Back to the Baseline: Four Ways to Learn Your Horse's "Normal"

Back to the Baseline: Four Ways to Learn Your Horse's "Normal"

Learn your horse's health baseline before there’s an issue. Dr. Nicole Finazzo and Dr. Gretchen Syburg of the Miller & Associates clinic share four ways you can begin to learn your horse’s normal health state. 

Nina Fedrizzi

//cdn.shopify.com/s/files/1/2026/1725/files/vet_module.jpg?3048433679742868597

Q:

What’s the best way to find out if your horse is in distress?

Learn your horse's health baseline before there’s an issue. Dr. Nicole Finazzo and Dr. Gretchen Syburg of the Miller & Associates clinic share four ways you can begin to learn your horse’s normal health state. 





 

1. Temperature

Rectal Temperature Exam


Taking your horse’s temperature is a quick and easy way to check the state of his/her health, but since every horse is an individual, knowing what’s normal for yours is the first step. Start by taking your horse’s temperature rectally once or twice a day and record it for the period of a week to establish a baseline.

 

• Healthy horses will run between 99 and 101 degrees, or some up to 101.5

• Temperatures over 101.5 degrees typically indicate a fever

• Temperatures two to three degrees higher than your horse’s baseline temperature can indicate a high fever (call the vet!) 
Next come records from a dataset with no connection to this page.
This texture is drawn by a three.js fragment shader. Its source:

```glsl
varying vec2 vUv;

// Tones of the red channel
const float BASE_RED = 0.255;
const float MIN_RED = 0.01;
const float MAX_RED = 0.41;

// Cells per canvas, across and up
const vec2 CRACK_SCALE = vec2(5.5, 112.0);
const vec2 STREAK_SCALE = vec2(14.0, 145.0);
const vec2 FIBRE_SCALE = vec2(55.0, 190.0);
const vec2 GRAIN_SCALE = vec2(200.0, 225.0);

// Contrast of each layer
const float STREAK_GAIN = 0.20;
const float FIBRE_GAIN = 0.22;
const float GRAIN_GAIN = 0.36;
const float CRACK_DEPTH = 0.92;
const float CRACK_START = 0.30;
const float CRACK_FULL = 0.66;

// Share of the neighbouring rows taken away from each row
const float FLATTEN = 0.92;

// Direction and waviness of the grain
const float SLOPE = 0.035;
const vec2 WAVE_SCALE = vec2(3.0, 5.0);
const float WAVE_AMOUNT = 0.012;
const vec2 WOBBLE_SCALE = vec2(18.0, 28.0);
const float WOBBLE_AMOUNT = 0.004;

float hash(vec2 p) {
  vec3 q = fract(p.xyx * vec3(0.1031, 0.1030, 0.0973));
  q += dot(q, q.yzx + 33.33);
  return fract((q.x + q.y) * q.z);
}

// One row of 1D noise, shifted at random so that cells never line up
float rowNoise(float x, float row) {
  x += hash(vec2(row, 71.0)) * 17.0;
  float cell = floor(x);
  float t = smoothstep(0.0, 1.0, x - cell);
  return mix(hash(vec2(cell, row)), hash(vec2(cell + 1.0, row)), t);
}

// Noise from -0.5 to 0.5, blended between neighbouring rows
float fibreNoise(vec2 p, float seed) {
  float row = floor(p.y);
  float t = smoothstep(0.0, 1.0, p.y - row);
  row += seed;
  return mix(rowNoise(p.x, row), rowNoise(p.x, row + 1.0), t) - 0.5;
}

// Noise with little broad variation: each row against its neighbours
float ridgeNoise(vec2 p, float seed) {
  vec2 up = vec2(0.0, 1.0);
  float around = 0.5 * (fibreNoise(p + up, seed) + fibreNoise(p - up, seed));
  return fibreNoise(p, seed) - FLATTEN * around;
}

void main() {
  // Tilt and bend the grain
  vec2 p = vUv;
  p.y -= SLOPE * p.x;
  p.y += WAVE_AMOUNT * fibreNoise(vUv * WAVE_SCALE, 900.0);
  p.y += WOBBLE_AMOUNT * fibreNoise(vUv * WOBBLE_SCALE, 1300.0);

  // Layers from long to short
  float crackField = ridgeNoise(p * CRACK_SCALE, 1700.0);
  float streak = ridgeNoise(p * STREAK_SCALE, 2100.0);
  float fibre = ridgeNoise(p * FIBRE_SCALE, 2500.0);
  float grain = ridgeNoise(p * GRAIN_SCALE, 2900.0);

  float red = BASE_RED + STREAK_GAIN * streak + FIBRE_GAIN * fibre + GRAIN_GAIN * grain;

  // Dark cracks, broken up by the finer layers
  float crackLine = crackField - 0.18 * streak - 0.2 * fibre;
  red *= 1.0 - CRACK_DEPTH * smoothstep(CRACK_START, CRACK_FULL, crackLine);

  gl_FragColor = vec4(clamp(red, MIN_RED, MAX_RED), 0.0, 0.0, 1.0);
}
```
PONYAPP PRO-TIP:

“If your horse’s temperature is slightly elevated, take into account where he is and what he’s been doing,” says Dr. Nicole Finazzo. Has your horse been recently ridden or turned out? Is it a particularly hot day? Situational details can be key when assessing whether your horse has a fever or not.

 

2. Pulse

(c) Miller & Associates



Although there are a handful of places on a horse’s body that can provide an accurate pulse reading, locating one can be difficult—so practice in advance! Miller & Associates recommends finding your horse’s external maxillary, or facial artery, which runs between the two jawbones on his/her face.

 

• For the average adult horse, 28 to 42 beats per minute is considered normal

PONYAPP PRO-TIP:

Using light pressure, find your horse’s pulse (unless he/she is very hairy, this artery can often be seen with the naked eye), and place two fingers against it. Then, count the beats for one minute using the second hand of a watch or the timer on your phone, advises Dr. Gretchen Syburg.

 

3. Respiration

Taking your horse’s temperature is a quick and easy way to check the state of his/her health, but since every horse is an individual, knowing what’s normal for yours is the first step. Start by taking your horse’s temperature rectally once or twice a day and record it for the period of a week to establish a baseline.

 

• Most adult horses will have a resting respiration rate of 12-24 breaths per minute

PONYAPP PRO-TIP:

“If possible, stand outside your horse’s stall when taking his respiration rate,” suggests Dr. Syburg. If your horse becomes distracted by your presence (or begins nosing your pocket for treats!), this can affect his respiration rate and make counting breaths harder.

 

4. Mood


No, it’s not just a hashtag. No one knows your horse better than you do, and even if his temperature, pulse, and respiration (TPR) are all within normal levels, your knowledge of his everyday behavior and habits—from his appetite and where he leaves manure, to when and how often he lies down, to how he feels under saddle—can be as important as his vital signs.

PONYAPP PRO-TIP:

“Even if it seems silly, if you feel that something is just not right with your horse, talk to your veterinarian. “At the end of the day, if you feel that something is abnormal, trust your gut!” says Dr. Finazzo. “Clients often catch signs in their own horses long before the vets do.”

Presented By:

 


Did you enjoy this PonyApp Pro-Tip?

Then share it to spread #ponyknowledge!

0 Comments
Leave a Reply

Your email address will not be published. Required fields are marked